Nathan Lane, managing director of Golley Slater Birmingham and ProHelp board member reveals what CSR means to him:
“Corporate Social Responsibility (CSR) means many different things to everyone but essentially the goal will always remain the same. The purpose for me of undertaking any CSR activity is to improve the quality of lives of those we are surrounded by and the communities in which we operate.
“Every day companies in and around the Midlands make an impact on the region, be it environmentally, financially or physically. It is how we manage this impact and use this to make a difference to where we live, that counts. Working in public relations we deal with a number of large and small businesses in the region and it is clear that CSR is a high priority to every single one of them. The saying ‘no man is an island’ has never been more true when it comes to industry.
“Companies these days are working together as a team to change the ways in which the city operates, people are treated and dangers that face the community. It is this regional spirit, I believe, that makes Birmingham and the Midlands a leading force in the power of CSR.
“My first involvement with CSR came when I was still working in Yorkshire. I had always been interested in the effect the business community had on the people of the area and I felt that using my skills in PR was a good way to make a tangible difference. Since my move to Birmingham I have really been able to increase my involvement with CSR by working with ProHelp and in BITC.
“Getting involved with ProHelp was an easy decision for me, not only did it allow me to advise clients on community engagement strategies which made a difference to the communities in which Golley Slater operates but improve staff relations (internally and externally) and make a difference to my business’s bottom line.

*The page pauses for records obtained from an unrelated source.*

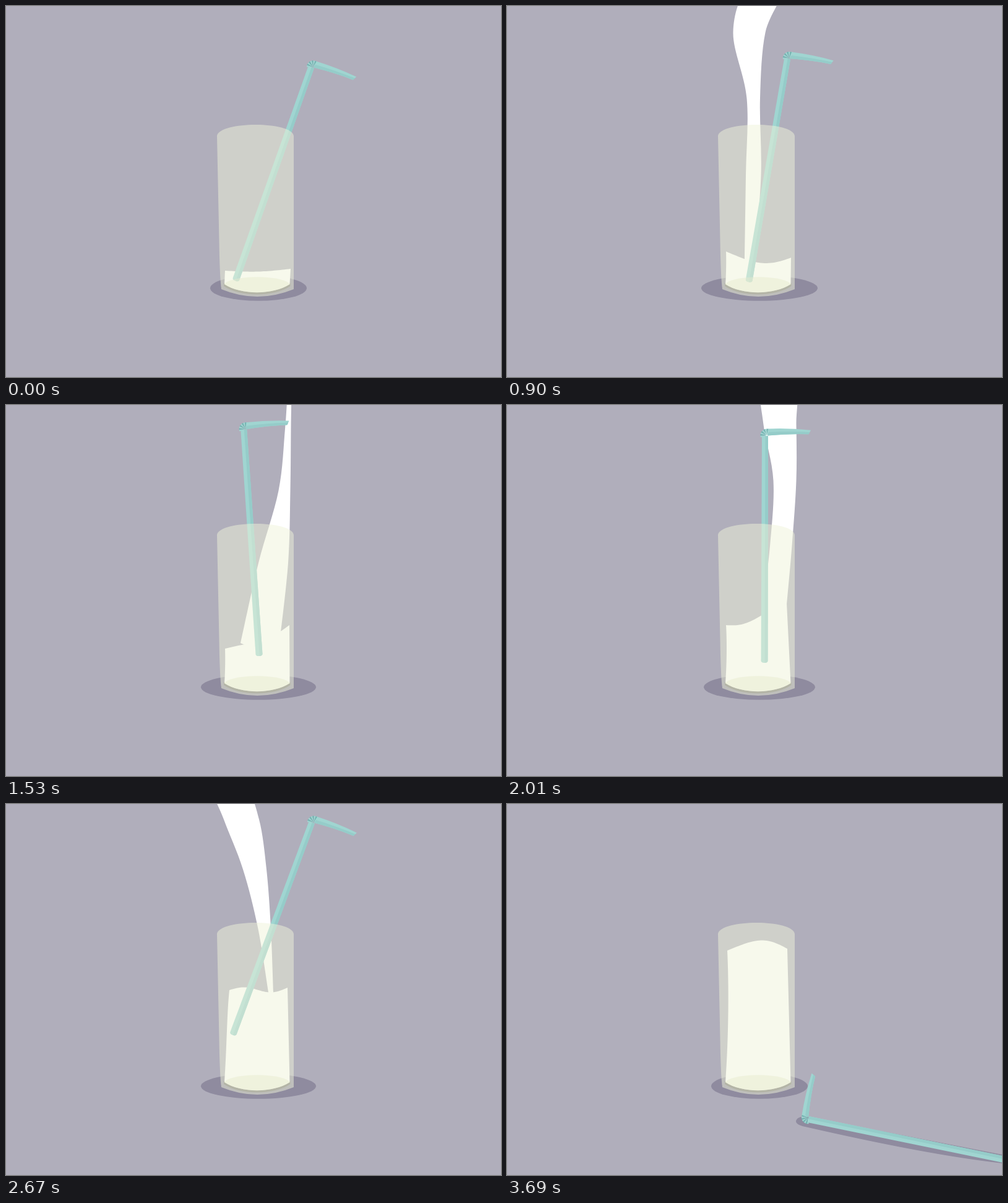
An HTML page with a canvas for the animation above (4020 ms loop, 800 px wide and 600 px high).

```html
<!DOCTYPE html>
<html lang="en">
<head>
<meta charset="utf-8">
<title>Glass of milk</title>
<style>
  html, body { margin: 0; width: 100%; height: 100%; overflow: hidden; background: #b0aebb; }
  canvas { display: block; width: 800px; height: 600px; }
</style>
</head>
<body>
<canvas id="stage" width="800" height="600"></canvas>
<script>
const ctx = document.getElementById('stage').getContext('2d');
const LOOP = 4020, STEP = 30, END = 3690;
const TOSS = 3180, POUR_START = 450, POUR_END = 3440;
const clamp = v => Math.max(0, Math.min(1, v));
const mix = (a, b, u) => a + (b - a) * u;

// Swing of the straw in the glass: time, centre x, centre y, degrees
const SWING = [
  [0, 433.4, 267.9, 19.5],
  [540, 432.5, 268, 18.5],
  [900, 422.6, 261.8, 9.8],
  [1530, 396.5, 219, -3.9],
  [2010, 416.5, 229.5, 0.15],
  [2670, 431.7, 197.9, 20.4],
  [TOSS, 514.9, 163.7, 58.4]
];

// Milk surface: time, left x, right x, left y, right y, swell, slosh
const SURFACE = [
  [570, 354, 460, 428, 425, 3, 0],
  [900, 354, 459, 397, 407, 13, -1],
  [1530, 354, 458, 394, 356, 8, -2],
  [2010, 354, 452, 356, 320, 7, 3],
  [2670, 361, 455, 301, 297, 2, -5],
  [3180, 349, 461, 262, 281, -13, 0],
  [END, 356, 453, 237, 234, -14.5, 1.4]
];

// Pour: time, bottom y, then the left and the right edge from top to bottom
const column = (time, bottom, left, right) =>
  [time, bottom, ...Array(5).fill(left), ...Array(5).fill(right)];
const POUR = [
  column(POUR_START, -5, 390, 406),
  [900, 412, 390, 365.5, 387.5, 386, 384, 446, 417.5, 409, 410.5, 400],
  [1530, 385, 456, 451, 440.5, 408, 379, 461, 460.5, 459.5, 456, 442],
  [2010, 345, 413, 414.5, 430.5, 425, 411, 465, 467.5, 467.5, 460.5, 450],
  [2670, 304, 334, 352, 383, 407, 424, 385, 409, 421, 428, 432],
  [3180, 275, 418, 372, 382, 416, 424, 445, 459, 455, 445.5, 447],
  column(POUR_END, 290, 426, 440)
];

// Smooth interpolation between rows, without overshoot.
function sample(rows, t) {
  const last = rows.length - 1;
  if (t <= rows[0][0]) return rows[0].slice(1);
  if (t >= rows[last][0]) return rows[last].slice(1);
  const i = rows.findIndex(row => row[0] > t) - 1;
  const a = rows[i], b = rows[i + 1], span = b[0] - a[0], u = (t - a[0]) / span;
  const rate = (j, c) => (rows[j + 1][c] - rows[j][c]) / (rows[j + 1][0] - rows[j][0]);
  const slope = (j, c) => {
    if (j === 0) return rate(0, c);
    if (j === last) return rate(last - 1, c);
    const p = rate(j - 1, c), q = rate(j, c);
    return p * q > 0 ? 2 * p * q / (p + q) : 0;
  };
  return a.slice(1).map((from, k) => {
    const c = k + 1, m0 = slope(i, c) * span, m1 = slope(i + 1, c) * span;
    return mix(from, b[c], u * u * (3 - 2 * u)) + m0 * u * (1 - u) ** 2 - m1 * u * u * (1 - u);
  });
}

function curveThrough(points) {
  for (let i = 0; i < points.length - 1; i++) {
    const p = points[i], q = points[i + 1];
    const before = points[i - 1] || p, after = points[i + 2] || q;
    ctx.bezierCurveTo(
      p[0] + (q[0] - before[0]) / 6, p[1] + (q[1] - before[1]) / 6,
      q[0] - (after[0] - p[0]) / 6, q[1] - (after[1] - p[1]) / 6, q[0], q[1]);
  }
}

function fillPath(path, color) {
  ctx.fillStyle = color;
  ctx.fill(new Path2D(path));
}

function drawShadows(t) {
  let grow = 0;
  if (t > 600 && t < 3600) {
    const line = 1 - Math.abs((t % 600) - 300) / 300;
    grow = (line + (1 - Math.cos(Math.PI * line)) / 2) / 2;
  }
  ctx.fillStyle = '#8f8b9f';
  ctx.beginPath();
  ctx.ellipse(408, 456.3, 78 + 16 * grow, 20.5, 0, 0, Math.PI * 2);
  ctx.fill();

  ctx.globalAlpha = clamp((t - 3510) / 180);
  fillPath('M482 505L820 571V583Q700 572 482 522Q467 519 467 513Q468 506 482 505Z', '#8f8b9f');
  ctx.globalAlpha = 1;
}

function drawPour(t) {
  if (t <= POUR_START || t >= POUR_END) return;
  const [bottom, ...edges] = sample(POUR, t);
  const top = -30 + 106 * (Math.max(0, t - 2800) / 380) ** 2;
  const points = edges.map((x, i) => [x, mix(top, bottom, ((i % 5) / 4) ** 1.3)]);
  const outline = [...points.slice(0, 5).reverse(), ...points.slice(5)];
  ctx.fillStyle = '#fff';
  ctx.beginPath();
  ctx.moveTo(...outline[0]);
  curveThrough(outline);
  ctx.quadraticCurveTo((edges[4] + edges[9]) / 2, bottom + 16, ...outline[0]);
  ctx.fill();
}

function drawMilk(t) {
  const [left, right, leftY, rightY, swell, slosh] = sample(SURFACE, t);
  const height = 450 - leftY, bulge = 353 + height / 38;
  ctx.fillStyle = '#fff';
  ctx.beginPath();
  ctx.moveTo(353, 450);
  ctx.bezierCurveTo(bulge, 450 - height * 0.35, bulge, 450 - height * 0.75, left, leftY);
  for (let u = 0; u <= 1; u += 1 / 32) {
    const wave = swell * Math.sin(Math.PI * u) + slosh * Math.sin(2 * Math.PI * u);
    ctx.lineTo(mix(left, right, u), mix(leftY, rightY, u) + wave);
  }
  ctx.lineTo(458.5, 450);
  ctx.bezierCurveTo(432, 467.5, 379, 467.5, 353, 450);
  ctx.fill();
}

function strawPose(t) {
  if (t <= TOSS) return sample(SWING, t);
  const [x, y, angle] = sample(SWING, TOSS), u = (t - TOSS) / (END - TOSS);
  return [mix(x, 662.7, u), mix(y, 546.1, u ** 1.7), mix(angle, 281.6, u ** 1.58)];
}

function drawStraw(t) {
  const [x, y, angle] = strawPose(t);
  const light = '#a0d5d1', dark = '#95ccc9';
  ctx.save();
  ctx.translate(x, y);
  ctx.rotate(angle * Math.PI / 180);
  ctx.translate(0, -184.5);
  fillPath('M-5 5H5L5.5 369Q5 372 0 372Q-5 372 -5.5 369Z', light);
  fillPath('M0.5 5H5L5.5 369Q5 372 0.5 372Z', dark);
  fillPath('M4 -6.5Q40 -8 74 -4.5L70.5 2Q38 1 4 4.5Z', light);
  fillPath('M4 -1Q40 -3 72.5 -1.5L70.5 2Q38 1 4 4.5Z', dark);

  // Pleated elbow
  const pleat = Math.PI / 12;
  for (let i = 0; i < 9; i++) {
    const from = Math.PI * 0.9 + i * pleat;
    ctx.fillStyle = i % 2 ? '#72b5b2' : light;
    ctx.beginPath();
    ctx.moveTo(3, 4);
    ctx.arc(3, 4, 10.5, from, from + pleat);
    ctx.fill();
  }
  ctx.restore();
}

function drawGlass() {
  fillPath('M341 210C345 186 462 186 465 210V458Q406 482 348 458Q345.5 440 344.5 380Z',
    'rgba(239,243,217,.5)');
  fillPath('M353 450A53 13 0 0 1 458.5 450C432 467.5 379 467.5 353 450Z',
    'rgba(231,235,208,.5)');
}

function draw(t) {
  ctx.fillStyle = '#b0aebb';
  ctx.fillRect(0, 0, 800, 600);
  drawShadows(t);
  fillPath('M352 448V453C378 471 433 471 459.5 453V448Z', '#797774');
  drawPour(t);
  drawMilk(t);
  drawStraw(t);
  drawGlass();
}

const start = performance.now();
function tick() {
  const t = (performance.now() - start) % LOOP;
  draw(Math.min(END, Math.floor(t / STEP) * STEP));
  requestAnimationFrame(tick);
}
tick();
</script>
</body>
</html>
```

It also helped us put more structure around a previously ad-hoc pro bono programme and focus on the outcomes for our own business.
“CSR can often be confused with philanthropy – which is the simple act of giving – but to me, this is the wrong approach. For any kind of relationship to really prosper both parties must benefit in some way and this has to sit at the heart of any businesses approach to CSR.
“By establishing strong links between individuals, businesses and communities, we can work together to set a commercial agenda that takes steps to improve and make a difference to our collective lot.”